“Dear friends, let’s love each other, because love is from God, and everyone who loves is born from God and knows God. The person who doesn’t love does not know God, because God is love. This is how the love of God is revealed to us: God has sent his only Son into the world so that we can live through him.” (1 John 4:7-9) I realized that if I am a disciple of Jesus, I am required to love everyone, not just those who love me or those who are easy to love.
I continued to wrestle with these words of David Augsburger that cut me to the core. A month after I returned home from Germany, my family drove to a fishing camp in Canada. I was so untied one night that I could not sleep. Like Jacob wrestling with the angel, I wrestled with my faith, my life, and my future. Finally, in the middle of the night, I could do no other than to say, “Here I am, Lord. I am completely untied. I have nothing but you. I offer you my life. Do with me what you will.” Accompanied by this conversion experience was a physical healing that I have never experienced before or since.
I’ve never been the same after that night many years ago, despite moments of uncertainty about vocation; despite being told that women cannot be pastors; despite hearing others being told that because they are LGBTQIA, they cannot be pastors; despite my sadness when Christians do not exhibit the same grace and compassion that Jesus modeled for us; and even despite the divisions in our beloved United Methodist Church.
At the same time, I confess that I still become untied today. I become untied and disconnected from Christ and the church when my own unwillingness to live with differences and consequent judgmentalism becomes holy arrogance. I become untied when I am exclusive, lacking in grace, inwardly focused, and believe that following rules is more important than being open to the movement of the Holy Spirit.

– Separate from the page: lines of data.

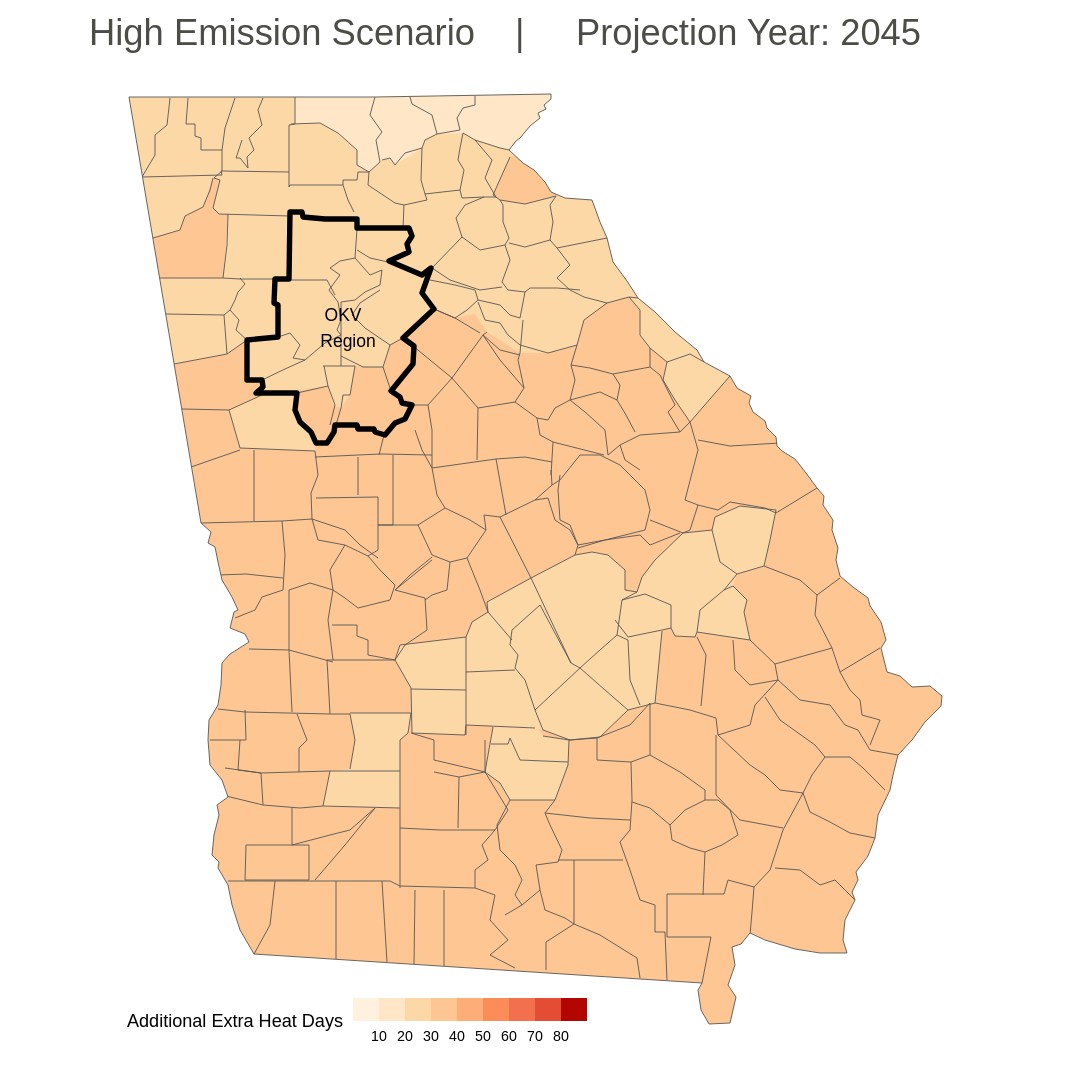
<!DOCTYPE html>
<html lang="en">
<head>
<meta charset="utf-8">
<title>Additional Extra Heat Days, 2045</title>
<style>
:root{
  --paper:#fff; --title:#4d4d48; --ink:#000; --border:#575757;
  --d0:#fff1de; --d10:#fee6c6; --d20:#fdd8a7; --d30:#fdc692; --d40:#fdae78;
  --d50:#fc8d59; --d60:#f2704d; --d70:#e24d33; --d80:#b30600;
}
html,body{margin:0;background:var(--paper);overflow:hidden}
svg{display:block;width:1072px;height:1072px;font-family:"Liberation Sans",Arial,sans-serif}
.title{font-size:36.5px;fill:var(--title)}
.region-label{font-size:17.5px;text-anchor:middle;fill:var(--ink)}
.legend-title{font-size:17.5px;fill:var(--ink)}
.legend-ticks{font-size:14.2px;text-anchor:middle;fill:var(--ink)}
.days-10{fill:var(--d10)}
.days-20{fill:var(--d20)}
.days-30{fill:var(--d30)}
.lines{fill:none;stroke:var(--border);stroke-width:.9;stroke-linejoin:round}
.region-outline{fill:none;stroke:var(--ink);stroke-width:5.4;stroke-linejoin:round}
</style>
</head>
<body>
<svg viewBox="0 0 1072 1072">
<defs>
<path id="state" d="M129 97L376 97 551 94 551 99 544 105 546 109 538 113 540 118 530 126 520 138 516 141 509 150 523 163 534 170 545 182 551 192 565 198 592 200 600 222 607 238 613 262 627 281 638 298 655 312 675 332 697 350 704 362 730 376 737 388 751 396 749 403 753 412 765 421 767 428 776 437 777 446 782 451 795 459 806 473 817 488 824 496 823 505 833 520 832 530 838 548 836 560 840 576 853 587 868 598 870 606 881 622 886 640 881 648 887 672 900 676 912 687 930 686 942 696 941 706 925 722 912 740 898 755 893 775 890 790 878 815 875 838 868 856 856 872 858 880 852 892 855 900 845 920 843 940 847 953 820 953 795 949 765 940 750 933 741 944 732 947 735 965 728 985 736 997 730 1023 709 1024 701 1010 698 990 702 983 254 954 240 930 232 905 228 885 218 868 219 862 212 855 214 835 219 815 217 805 228 797 222 780 210 765 208 740 209 720 218 705 221 685 222 663 230 654 249 642 245 634 230 628 234 612 238 610 232 597 222 580 218 562 215 547 208 543 211 532 201 523Z"/>
<clipPath id="state-area"><use href="#state"/></clipPath>
</defs>

<g class="title">
  <text x="89" y="45" textLength="386" lengthAdjust="spacingAndGlyphs">High Emission Scenario</text>
  <text x="515" y="45">|</text>
  <text x="576" y="45" textLength="345" lengthAdjust="spacingAndGlyphs">Projection Year: 2045</text>
</g>

<g id="heat-map">
  <use href="#state" class="days-30"/>
  <g clip-path="url(#state-area)">
    <g class="days-20">
      <path id="north" d="M120 90H560V150L510 157 493 195 500 200 525 204 556 196 600 190 650 290 638 298 629 297 607 303 584 320 577 345 548 353 520 353 500 340 487 332 475 314 455 318 434 309 403 338 390 345 383 367 355 366 350 395 341 408 333 405 328 386 300 390 297 393 256 392 263 387 262 380 247 380 247 340 227 354 174 364 120 370Z"/>
      <path d="M629 297L660 300 720 350 704 362 730 376 690 422 675 400 663 380 667 362 650 348 640 335 640 310Z"/>
      <path d="M229 410L262 395 297 393 295 410 300 422 316 443 315 451 240 448Z"/>
      <path id="central" d="M715 517L740 506 776 510 770 540 764 566 737 574 733 586 747 600 744 612 750 640 697 632 695 637 675 636 671 628 662 631 655 703 628 710 600 737 570 740 543 730 535 728 466 725 465 735 412 733 411 688 395 660 400 645 466 637 472 622 488 612 487 602 531 578 575 555 592 552 608 555 625 570 625 590 637 592 642 577 655 560 683 533 712 530Z"/>
      <path d="M350 713H411L408 733 400 740V808L323 806 330 771 350 769 355 740Z"/>
      <path d="M493 727L537 728 543 736 569 740 568 765 555 800H510L500 783 485 772Z"/>
    </g>
    <path class="days-30" d="M153 238L180 230 185 216 203 207 213 178 220 180 213 208 219 214 228 214 223 278H160L145 278Z"/>
    <path class="days-10" d="M295 90H560V140L509 150 475 140 463 133 437 134 425 140 422 148 395 165 390 158 382 160 369 172 357 165 357 150 338 133 320 123 295 124Z"/>
  </g>

  <g class="lines" clip-path="url(#state-area)">
    <path id="north-lines" d="M170 98L167 125 155 135V155L142 177M188 98L186 124H195V136L201 138V150H222L225 128 235 98M222 150V171M263 98L258 110 262 125 249 138 254 150 247 157 248 168 240 158 236 158 242 140M142 177L222 175 221 171 289 172M295 97V124L289 125V187M291 124L320 123 338 133 357 150V165L369 172 380 162 376 140 382 132 370 115 375 97M382 160L390 158 395 165 405 153 422 148 425 140 437 134 432 115 412 104 410 97M437 134L460 130 457 118 463 108 475 105V96M463 133L475 140 492 160 485 178 496 197M475 140L500 148 509 150M422 148L421 180 425 194M463 133L460 148 458 160 464 170 460 190 425 194M369 172L368 185 395 203 404 205 427 200 425 194M289 187L290 185H343V180L357 180 358 172H369M343 185L348 200 354 212M404 205L403 228M222 171L214 178 220 180 213 208 219 214 289 216M213 178L210 190 203 207 185 216 180 230 153 238M228 214L227 245 223 278H160M223 278L240 279 276 279M240 278L245 284 238 292 235 300 230 310 224 315 166 314M224 315L227 354 174 364M230 310L239 320 236 330 247 340M227 354L247 340M182 409L229 410 262 395M229 410L240 448 315 451M191 467L240 450"/>
    <path id="northeast-lines" d="M460 190L462 198 484 197H496M510 157L493 195 500 200 525 204 556 196M484 197L465 205 456 218 462 237 480 250 505 245 509 238 503 222V205L500 200M462 237L432 268M556 196L550 205 553 222 550 240 525 247 509 243M550 240L557 248 607 238M557 248L570 265 557 278 570 290 584 297 607 303 629 297 638 298M505 245L510 260 502 282 508 290 525 292 530 288H557L580 290M432 268L450 280 480 290 502 287M430 280L455 285 475 290 478 300 467 310 455 318 434 309M478 300L500 305 510 315 520 318 525 292M478 302L485 320 500 323 508 335 520 345 548 353 577 345 584 320 607 303M523 320L520 353M629 297L640 310V335L650 348 667 362 690 354 704 362M667 362L663 380 675 400 690 422 730 376"/>
    <path id="metro-lines" d="M357 229L355 258 370 275 382 270 380 285 365 292 355 300 341 302M355 258L340 261 330 268 340 275 329 290 338 302 341 320 337 330 341 335 325 343 305 360 285 369 262 380M290 280L327 280 335 295M357 250L370 258 388 262M341 302V366M380 290L360 303 352 315 365 328 390 345M341 356L363 367H383L390 345 403 338M323 366H355L350 395 343 395 341 408 336 425M324 366L328 386 335 405 330 425M297 393L328 386M247 342L278 337 290 333 300 345 293 358 305 360M383 367L391 391"/>
    <path id="midstate-lines" d="M413 346L452 378 428 405 412 405M452 378L483 335 487 332M434 309L455 318 480 333M483 335L500 350 520 355M452 378L478 408 515 402 524 388 518 360 520 353M483 335L500 360 524 388M515 402L537 418 548 420 555 408 570 400 575 380 571 365 577 345M571 365L590 368 613 374 650 367V348M613 374L620 385 617 400 626 415 635 432M650 367L660 375 675 405 668 412 680 432M617 400L600 392 570 400M690 422L680 432 640 435 620 445 608 455 605 430 585 412 570 400M478 408L477 460M428 405L432 430V468M432 468L496 459 525 457 552 462M537 418L540 435 553 442 604 455M553 442L551 475M496 459L506 515M551 470L552 485 535 500 500 517M552 485L560 480 580 455 600 455 620 465 645 490 650 510 645 530 605 540 578 545 570 525 560 520 558 490 560 475M535 500L548 498 555 520 570 530 578 545 575 555M620 445L625 460 640 470M690 422L698 450 685 500 698 505 690 530 683 533 650 520M698 440L730 446 780 443M698 505L718 510 730 502 765 508 776 513 817 488M578 548L605 540 640 535 650 545 680 533"/>
    <path id="west-lines" d="M254 450V521M201 523L282 521 312 519M315 451L318 475 311 493 312 519 345 530 360 545 378 558M358 457V495M315 457L380 454 432 455M393 455V525H378M316 498L378 497V550L368 556M415 430L422 450 432 468 437 495 445 508M379 455L384 435M378 525H418L445 508 470 520 486 530 467 558 450 562 432 555 418 525M486 530L484 515 500 517 531 578 575 555M282 521L285 555 283 590M312 519L318 540 345 545 330 570 333 590 310 583 289 590M218 575L246 574 283 578M283 590L262 597 255 610 235 618M333 590L328 620 333 660M289 590V650M249 649L289 650 333 662M345 545L368 556 380 570 395 585 390 600 358 608 345 598 333 590M395 590L410 575 432 557M395 590L425 598 427 630 405 645 395 660 368 655V640L357 636V625H332M395 590L432 560M450 562L447 590 432 595 425 600M467 558L480 590 488 612M327 660L395 660M289 650L292 712M218 709L245 712 330 714 327 660M210 740L246 740 245 710M240 740L238 770 261 773M297 714L307 740 299 748V772M350 713H411L408 733 400 740V888M330 714H350L355 740 350 769M225 768L261 773 330 771H400M261 773L263 805 300 808 323 806 330 771M323 806L400 808M222 795L263 805M292 808V845M246 845H309V880H245ZM292 845L330 835 350 830 375 808M315 880L345 845 375 808M228 881H390L400 886 475 888M275 881L270 925 254 954M336 881V959M382 881L387 962M415 890L414 964M444 890V966"/>
    <path id="central-lines" d="M531 578L487 602 488 612 472 622 466 637 400 645 395 660 411 688 412 733 465 735 466 725 535 728M531 578L571 663 580 668 600 650 617 635 622 600 637 592M488 612L512 640M540 605L512 630 510 645 518 655 515 668 525 680 535 710 543 730 570 740 600 737 628 710 655 703M540 605L571 663M466 637V735M411 689L466 690M466 672L515 670M535 710L580 668 605 690 628 710M617 635L628 640 630 680 640 705M628 637L662 630 671 628 675 636 695 637 697 632 750 640M615 620L628 637M575 555L592 552 608 555 625 570V590L637 592 642 577 655 560 683 533 712 530 715 517 740 506 776 510 770 540 764 566 737 574 720 562 712 530M622 600L645 594 671 605V628M697 632L700 610 724 590 737 574M724 590L733 586 747 600 744 612 750 640M662 631L655 703M697 637L706 655 701 706M733 640L735 670 750 685 778 680 775 664 750 640M764 566L800 580 817 595 840 578M817 595L815 615 832 648 840 672 850 690 860 700 862 715 880 720 870 745M775 664L832 648M840 672L880 648M778 680L755 705 750 725 718 735M778 680L800 700 830 705 845 725 858 730 870 750 898 755M765 697L780 720 815 745 825 757 850 757 863 768 885 790"/>
    <path id="south-lines" d="M411 733L434 740V760L485 772M434 772L459 777 458 828M485 740V772M400 828L440 830 495 830M493 727L485 772 500 783 510 800H555L568 765 569 740 543 736M491 744H508L510 738 520 760 568 762M459 777L485 772 508 810 495 830 482 845 488 860 475 870V888M510 800L497 825 500 850 515 865 522 880 515 895 522 905M555 800L545 813 550 825 562 850 558 862 536 865 540 890 522 905M545 813L590 818 630 820M558 860H623M569 740L597 738V760L631 762 632 800 630 830 620 842 630 870 640 900 655 905V932H665L667 980M574 860V924L546 942V970M574 924L600 935 637 958 640 978M540 890L545 910 565 918 574 924M475 888L495 895 490 920 508 940 490 955 515 968M505 915L522 905M597 738L630 725 650 703V755L631 762M650 755L680 772 705 790V800L685 810 670 825 672 840 690 848 705 852 722 845 738 835 730 810 718 800H705M632 802L650 808 670 825M716 735V795L740 820 783 828M655 703L690 710 716 718 718 735 750 765 765 775 780 790 803 793 812 775 825 757M705 852L703 895M667 894H724L728 880 754 887 752 912 750 935M667 894V937H711L702 983M754 887L770 870 783 830 803 793M775 868L800 870 820 885 835 880 855 900M803 793L810 812 830 822 850 833 875 838"/>
  </g>
  <use href="#state" class="lines"/>

  <path class="region-outline" d="M290 212H302L303 217 325 219 357 219V228L409 228 412 236 407 244 409 252 398 257 389 261 422 275 431 268 422 293 434 309 403 338 414 346 413 364 391 391 400 397 402 403 412 405 405 419 395 423 385 435 375 432 374 429H358L357 425H335L334 432 327 443H316L311 432 300 422 295 410 297 393H256L263 387 262 380H247V340L278 337V305L274 303 275 279H289Z"/>
  <g class="region-label">
    <text x="343" y="321">OKV</text>
    <text x="348" y="347">Region</text>
  </g>
</g>

<g id="legend">
  <text class="legend-title" x="127" y="1027" textLength="216" lengthAdjust="spacingAndGlyphs">Additional Extra Heat Days</text>
  <g id="legend-scale">
    <rect x="353" y="998" width="26" height="23" fill="var(--d0)"/>
    <rect x="379" y="998" width="26" height="23" fill="var(--d10)"/>
    <rect x="405" y="998" width="26" height="23" fill="var(--d20)"/>
    <rect x="431" y="998" width="26" height="23" fill="var(--d30)"/>
    <rect x="457" y="998" width="26" height="23" fill="var(--d40)"/>
    <rect x="483" y="998" width="26" height="23" fill="var(--d50)"/>
    <rect x="509" y="998" width="26" height="23" fill="var(--d60)"/>
    <rect x="535" y="998" width="26" height="23" fill="var(--d70)"/>
    <rect x="561" y="998" width="26" height="23" fill="var(--d80)"/>
  </g>
  <g class="legend-ticks">
    <text x="379" y="1041">10</text><text x="405" y="1041">20</text>
    <text x="431" y="1041">30</text><text x="457" y="1041">40</text>
    <text x="483" y="1041">50</text><text x="509" y="1041">60</text>
    <text x="535" y="1041">70</text><text x="561" y="1041">80</text>
  </g>
</g>
</svg>
</body>
</html>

I become untied when I despair that The United Methodist Church will ever be able to live out the words of John Wesley, who quoted his own sermon on “The Circumcision of the Heart” (January 1, 1733) in the work A Plain Account Of Christian Perfection (Edition of 1777).
“‘Love is the fulfilling of the law, the end of the commandment.’ It is not only ‘the first and great’ command, but all the commandments in one. ‘Whatsoever things are just, whatsoever things are pure, if there be any virtue, if there be any praise’, they are all comprised in this one word, love. In this is perfection, and glory, and happiness. The royal law of heaven and earth is this, ‘Thou shall love the Lord thy God with all thy heart, and with all thy soul, and with all thy mind, and with all thy strength’. The one perfect good shall be your one ultimate end.”
Yes, The United Methodist Church is untied right now. We are adrift, unmoored from our Wesleyan heritage, unable to come together as disciples of Jesus Christ committed to our mission of making disciples of Jesus Christ for the transformation of the world.
Can anything bring us back together? Could the untying be a prelude for the Holy Spirit to do a new thing in our midst? Could it be that God is not done with us yet? I pray so. All I know is that in order to go from untied to united, we have to untie ourselves from everything (and I sincerely mean everything) that prevents us from seeing Christ in each other and welcoming the gifts and faith of every person who claims Jesus Christ as their Savior.
Because all things are possible, I will continue to serve humbly, lead passionately, communicate good news, and encourage us to move from untied to united. The world needs The United Methodist Church. The world needs our witness and our passion. The world needs our personal and social holiness. It’s not too late to recover the tie that binds.
[i]Communicating Good News, David W. Augsburger, Herald Press, Scottsdale, PA, 1972, p. 13.